I haven’t always been an exemplary dad. I can recall numerous times when I was not the model father I should’ve been. Words best left unsaid, arrogance, petulance, anger, these were some of my sins. I’m sure that if you asked my kids, they could come up with a long list of other fatherly sins. But, in spite of my poor parenting skills, my kids have become mature, hard-working men and women of good and virtuous character. It also doesn’t hurt that they’ve inherited their dad’s devastating good-looks! They are a blessing to me, our family, our community, and the world. Thank you Lord for not visiting my failings and shortcomings upon them and may the Word always illuminate their path.
“Train up a child in the way he should go, and when he is old he will not depart from it.”(Proverbs 22:6)
While we’re on the subject of heroics, I want to mention two heroic men: my father-in-law and my uncle-in-law (heretofore to be known only as Ganga and Bobo). These two men, along with thousands of other men and women who escaped from the gulag of Castro’s Cuba are the real heros. These men were forced out of their businesses and careers and had to abandon their homeland and bring their families to a strange country to start over. It takes a special breed of man to accomplish this without bitterness. Imagine driving one day with your family and a band of soldiers stops your car and orders you to leave it because that car now belongs to “the people”. Or, showing up to your business one morning only to find soldiers there waiting for you to give them the keys to the establishment because it now belongs to “the people.” To make matters worse, the majority of these soldiers were people you’ve known your entire life! It must’ve been hard not to give in to the understandable rage and lash out at these injustices but, you knew that if you did, your families would suffer and escape into exile would’ve been impossible. When you petitioned to government to leave, you were force to endure a period of abuse and torture. Your family was divided: sons to one forced labor camp, daughters to another, husbands to another, wives to yet another. While you toiled in these prison labor camps, you had no knowledge of what was happening to your wives and children. But you knew that if you, or any one of your family, protested, your leave request would be denied.
It takes a special caliber of man to swallow his pride and endure.
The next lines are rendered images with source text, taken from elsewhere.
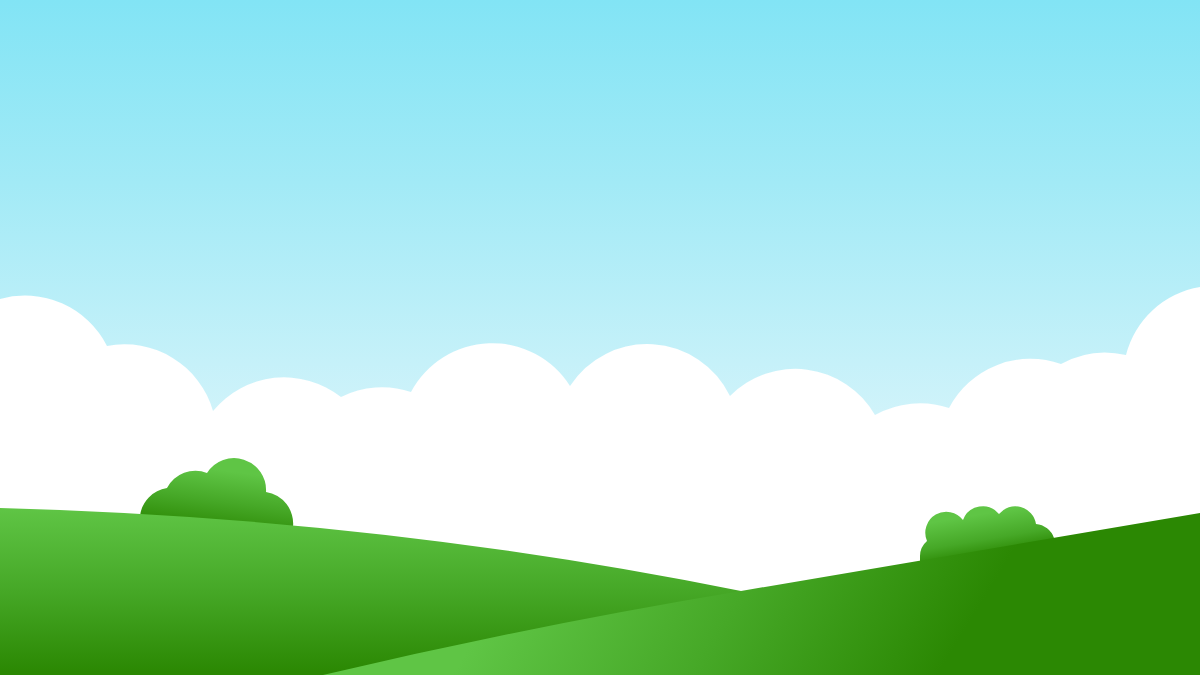
<!DOCTYPE html>
<html lang="en">
<head>
<meta charset="utf-8">
<title>Green hills under a summer sky</title>
<style>
  :root {
    --sky-top: #82e4f5;
    --sky-middle: #a2eaf6;
    --sky-low: #d0f3fa;
    --cloud: #ffffff;
    --grass-light: #5fc545;
    --grass-mid: #46a827;
    --grass-dark: #2b8803;
  }
  html, body { margin: 0; height: 100%; overflow: hidden; }
  .landscape { display: block; width: 1200px; height: 675px; }
  .sky-top { stop-color: var(--sky-top); }
  .sky-middle { stop-color: var(--sky-middle); }
  .sky-low { stop-color: var(--sky-low); }
  .grass-light { stop-color: var(--grass-light); }
  .grass-mid { stop-color: var(--grass-mid); }
  .grass-dark { stop-color: var(--grass-dark); }
  .sky { fill: url(#sky-fade); }
  .clouds { fill: var(--cloud); }
  .bush-left { fill: url(#bush-left-shade); }
  .bush-right { fill: url(#bush-right-shade); }
  .hill-left { fill: url(#hill-left-shade); }
  .hill-right { fill: url(#hill-right-shade); }
</style>
</head>
<body>
<svg class="landscape" viewBox="0 0 1200 675" role="img" aria-label="Rolling green hills with bushes, white clouds and a blue sky">
  <defs>
    <linearGradient id="sky-fade" gradientUnits="userSpaceOnUse" x1="0" y1="0" x2="0" y2="415">
      <stop class="sky-top" offset="0"/>
      <stop class="sky-middle" offset=".44"/>
      <stop class="sky-low" offset="1"/>
    </linearGradient>
    <linearGradient id="hill-left-shade" gradientUnits="userSpaceOnUse" x1="0" y1="508" x2="0" y2="672">
      <stop class="grass-light" offset="0"/>
      <stop class="grass-mid" offset=".5"/>
      <stop class="grass-dark" offset="1"/>
    </linearGradient>
    <linearGradient id="hill-right-shade" gradientUnits="userSpaceOnUse" x1="610" y1="424" x2="740" y2="816" gradientTransform="rotate(-40 760 620)">
      <stop class="grass-light" offset="0"/>
      <stop class="grass-mid" offset=".5"/>
      <stop class="grass-dark" offset="1"/>
    </linearGradient>
    <linearGradient id="bush-left-shade" gradientUnits="userSpaceOnUse" x1="219" y1="470" x2="211" y2="532">
      <stop class="grass-light" offset="0"/>
      <stop class="grass-mid" offset=".5"/>
      <stop class="grass-dark" offset="1"/>
    </linearGradient>
    <linearGradient id="bush-right-shade" gradientUnits="userSpaceOnUse" x1="983" y1="514" x2="990" y2="556">
      <stop class="grass-light" offset="0"/>
      <stop class="grass-mid" offset=".6"/>
      <stop class="grass-dark" offset="1"/>
    </linearGradient>
  </defs>

  <rect class="sky" width="1200" height="675"/>

  <path class="clouds" d="M0 299 A92 92 0 0 1 107 346 A92 92 0 0 1 213 411 A92 92 0 0 1 341 397 A92 92 0 0 1 411 392 A92 92 0 0 1 570 386 A92 92 0 0 1 730 396 A92 92 0 0 1 875 415 A92 92 0 0 1 949 408 A92 92 0 0 1 1061 364 A92 92 0 0 1 1126 355 A92 92 0 0 1 1200 287 V675 H0 Z"/>

  <path class="bush-left" d="M140 516 A32 32 0 0 1 167 488 A32 32 0 0 1 207 473 A32 32 0 0 1 266 492 A32 32 0 0 1 293 527 V540 H140 Z"/>
  <path class="bush-right" d="M920 556 A20 20 0 0 1 927 541 A21 21 0 0 1 963 520 A21 21 0 0 1 999 514 A21 21 0 0 1 1036 524 A21 21 0 0 1 1054 538 V545 L920 565 Z"/>

  <path class="hill-left" d="M0 508 Q380 518 741 591 L741 675 H0 Z"/>
  <path class="hill-right" d="M323 675 Q530 626 741 591 L1200 513 V675 Z"/>
</svg>
</body>
</html>
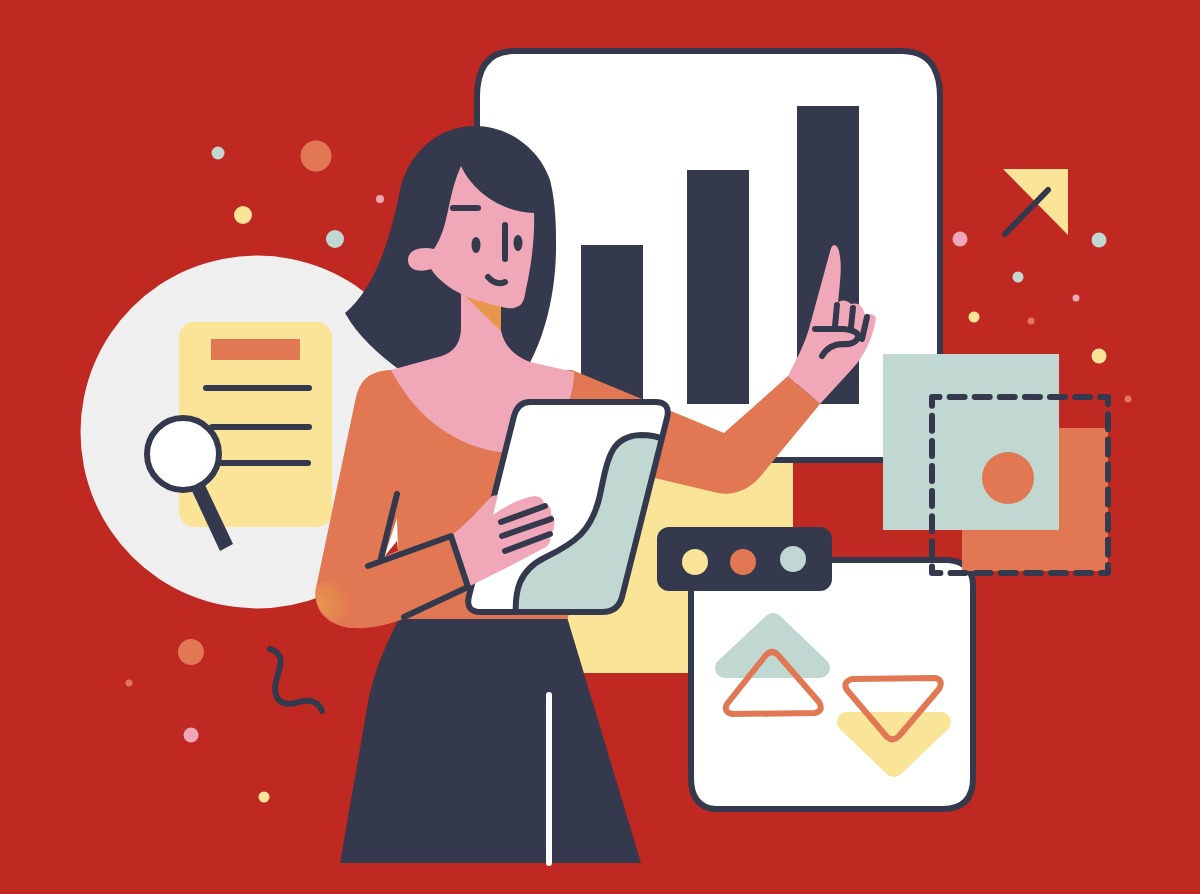
<!DOCTYPE html>
<html lang="en">
<head>
<meta charset="utf-8">
<title>Data presentation illustration</title>
<style>
:root {
  --red: #c02822;
  --navy: #34394d;
  --orange: #e17853;
  --yellow: #fae497;
  --mint: #c0d8d1;
  --pink: #f0a8b9;
  --grey: #efefef;
  --amber: #e8964c;
  --white: #fff;
}
html, body { margin: 0; background: var(--red); overflow: hidden; }
svg { display: block; width: 1200px; height: 894px; }
.navy { fill: var(--navy); }
.orange { fill: var(--orange); }
.yellow { fill: var(--yellow); }
.mint { fill: var(--mint); }
.pink { fill: var(--pink); }
.white { fill: var(--white); }
.grey { fill: var(--grey); }
.panel { fill: var(--white); stroke: var(--navy); stroke-width: 6; }
.line { fill: none; stroke: var(--navy); stroke-width: 6; stroke-linecap: round; stroke-linejoin: round; }
.outline { fill: none; stroke: var(--orange); stroke-width: 6; stroke-linejoin: round; }
.soft { stroke-width: 20; stroke-linejoin: round; }
.soft.mint { stroke: var(--mint); }
.soft.yellow { stroke: var(--yellow); }
</style>
</head>
<body>
<svg viewBox="0 0 1200 894" role="img" aria-label="A woman with a tablet points at a bar chart">
  <defs>
    <clipPath id="tablet-screen">
      <path d="M530 402H655Q671 402 667 418L622 597Q618 612 602 612H481Q465 612 469 596L514 416Q518 402 530 402Z"/>
    </clipPath>
    <radialGradient id="elbow-shade" gradientUnits="userSpaceOnUse" cx="318" cy="606" r="34">
      <stop offset="0" stop-color="#e8964c"/>
      <stop offset="1" stop-color="#e8964c" stop-opacity="0"/>
    </radialGradient>
  </defs>

  <rect width="1200" height="894" fill="var(--red)"/>

  <g id="confetti">
    <g class="mint">
      <circle cx="218" cy="153" r="6.5"/><circle cx="335" cy="239" r="9"/>
      <circle cx="1099" cy="240" r="7.5"/><circle cx="1018" cy="277" r="5.5"/>
    </g>
    <g class="orange">
      <circle cx="316" cy="156" r="15.5"/><circle cx="191" cy="652" r="13"/>
      <circle cx="129" cy="683" r="3.5"/><circle cx="1031" cy="321" r="3.5"/><circle cx="1128" cy="399" r="3.5"/>
    </g>
    <g class="yellow">
      <circle cx="243" cy="215" r="9"/><circle cx="264" cy="797" r="5.5"/>
      <circle cx="974" cy="317" r="5.5"/><circle cx="1099" cy="356" r="7.5"/>
    </g>
    <g class="pink">
      <circle cx="380" cy="199" r="4"/><circle cx="191" cy="735" r="7.5"/>
      <circle cx="960" cy="239" r="7.5"/><circle cx="1076" cy="298" r="3.5"/>
    </g>
    <path class="line" d="M270 649C290 656 276 672 275 688C275 704 287 706 299 702C310 699 319 702 322 711"/>
  </g>

  <g id="growth-arrow">
    <path class="yellow" d="M1003 169H1068V235Z"/>
    <path class="line" d="M1005 234L1048 190"/>
  </g>

  <g id="research">
    <circle class="grey" cx="257" cy="432" r="176.5"/>
    <rect class="yellow" x="179" y="322" width="153" height="205" rx="15"/>
    <rect class="orange" x="211" y="339" width="89" height="21"/>
    <path class="line" d="M206 388H309M212 427H309M215 463H308"/>
    <path class="navy" d="M192 491L205 485L233 544L220 551Z"/>
    <circle class="panel" cx="183" cy="454" r="36"/>
  </g>

  <rect id="yellow-block" class="yellow" x="560" y="440" width="233" height="233"/>

  <g id="bar-chart">
    <path class="panel" d="M514 51H903Q926 52 934 68Q940 79 940 97V460H514Q477 460 477 423V97Q477 51 514 51Z"/>
    <g class="navy">
      <rect x="581" y="245" width="62" height="160"/>
      <rect x="687" y="170" width="62" height="234"/>
      <rect x="797" y="106" width="62" height="298"/>
    </g>
  </g>

  <g id="shape-card">
    <path class="panel" d="M714 560H948Q973 562 973 586V778Q973 809 943 809H715Q691 807 691 778V586Q691 562 714 560Z"/>
    <path class="mint soft" d="M773 623L725 668H820Z"/>
    <path class="yellow soft" d="M894 767L847 722H941Z"/>
    <path class="outline" d="M766 655Q772 649 778 655L819 702Q824 711 815 713L732 714Q723 712 727 704Z"/>
    <path class="outline" d="M852 679L935 678Q944 680 939 689L899 736Q893 742 887 737L847 690Q842 682 852 679Z"/>
    <rect class="navy" x="657" y="527" width="175" height="64" rx="12"/>
    <circle class="yellow" cx="695" cy="562" r="13"/>
    <circle class="orange" cx="743" cy="562" r="13"/>
    <circle class="mint" cx="793" cy="559" r="13"/>
  </g>

  <g id="layered-squares">
    <rect class="orange" x="962" y="428" width="146" height="143"/>
    <rect class="mint" x="883" y="354" width="176" height="176"/>
    <circle class="orange" cx="1008" cy="478" r="26"/>
    <rect class="line" x="932" y="397" width="176" height="176" stroke-dasharray="15 10.1" stroke-dashoffset="7.5"/>
  </g>

  <g id="woman">
    <path id="hair-back" class="navy" d="M475 126C437 126 408 154 400 190C388 250 372 290 345 313C358 336 378 354 401 371L440 382H518C545 345 557 290 556 240C556 215 554 196 550 180C540 150 510 126 475 126Z"/>

    <g id="pointing-hand">
      <path class="pink" d="M788 376C797 358 806 342 810 325L831 248Q834 242 838 248C843 262 840 282 838 302Q845 298 851 304Q859 302 863 309L865 315Q873 312 876 318C874 334 866 354 853 368L820 404Z"/>
      <path class="line" d="M835 326L837 305M851 327L853 308M862 339L867 317M815 329H844Q860 331 858 338Q854 345 843 344Q829 344 822 356" stroke-width="5"/>
    </g>

    <path id="pointing-sleeve" class="orange" d="M572 370L724 433L788 376L820 404L760 477Q742 497 718 493L600 465L555 430Z"/>

    <path id="skirt" class="navy" d="M400 617H567L641 863H340L369 697Q377 660 400 617Z"/>
    <path d="M549 695V863" fill="none" stroke="var(--white)" stroke-width="6" stroke-linecap="round"/>

    <path id="top" class="orange" d="M391 370C371 371 361 378 356 397L316 588C312 615 335 630 365 628Q382 627 403 619H567L640 460L572 370Z"/>
    <path id="neckline" class="pink" d="M461 285V328C461 344 453 352 442 356L391 370C414 415 456 450 510 453C550 440 574 410 574 372L530 362Q506 353 501 331V290Z"/>
    <path id="neck-shadow" d="M461 292L501 331V302Z" fill="var(--amber)"/>

    <g id="face">
      <path class="pink" d="M461 166C446 200 450 225 434 249C420 246 408 250 408 260C408 270 419 273 431 269C440 283 460 296 480 301C495 306 508 309 514 308Q524 306 525 294C531 267 535 240 534 213C500 212 472 190 461 166Z"/>
      <path class="line" d="M453 208H478" stroke-width="7.5"/>
      <path class="line" d="M505 225V259"/>
      <ellipse class="navy" cx="476" cy="245" rx="4.5" ry="8"/>
      <ellipse class="navy" cx="518" cy="243" rx="4.5" ry="8"/>
      <path class="line" d="M488 277Q496 286 505 282"/>
    </g>

    <g id="tablet">
      <path class="white" d="M530 402H655Q671 402 667 418L622 597Q618 612 602 612H481Q465 612 469 596L514 416Q518 402 530 402Z"/>
      <path class="mint line" style="fill:var(--mint)" clip-path="url(#tablet-screen)" d="M516 620C514 590 519 570 546 557C575 543 592 531 600 495C608 455 612 436 641 435Q655 435 666 440L680 470L625 620Z"/>
      <path class="line" d="M530 402H655Q671 402 667 418L622 597Q618 612 602 612H481Q465 612 469 596L514 416Q518 402 530 402Z"/>
    </g>

    <g id="holding-arm">
      <path class="white" d="M397 518L384 558L398 551Z"/>
      <path d="M397 541L384 557L398 551Z" fill="var(--red)"/>
      <path class="orange" d="M316 588L368 566L451 536L468 587L403 617Q378 629 350 628C325 624 313 609 316 588Z"/>
      <path d="M316 585Q312 610 336 623L365 600L345 575Z" fill="url(#elbow-shade)"/>
      <path class="pink" d="M452 535C468 523 480 508 492 496L498 495L493 515Q515 499 535 496Q543 497 544 503Q552 506 551 514Q556 518 554 526Q554 532 549 535Q553 541 546 547L510 566L470 586Z"/>
      <path class="line" d="M501 522L545 506M502 536L551 519M505 551L550 534"/>
      <path class="line" d="M397 494L381 558M368 566L451 536L468 587L404 617"/>
    </g>
  </g>
</svg>
</body>
</html>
This is true heroism.
Today, let us raise our glassed and toast their heroism. This one’s for you, Ganga & Bobo.
Here is Horace Silver’s “Song for my Father”. Enjoy!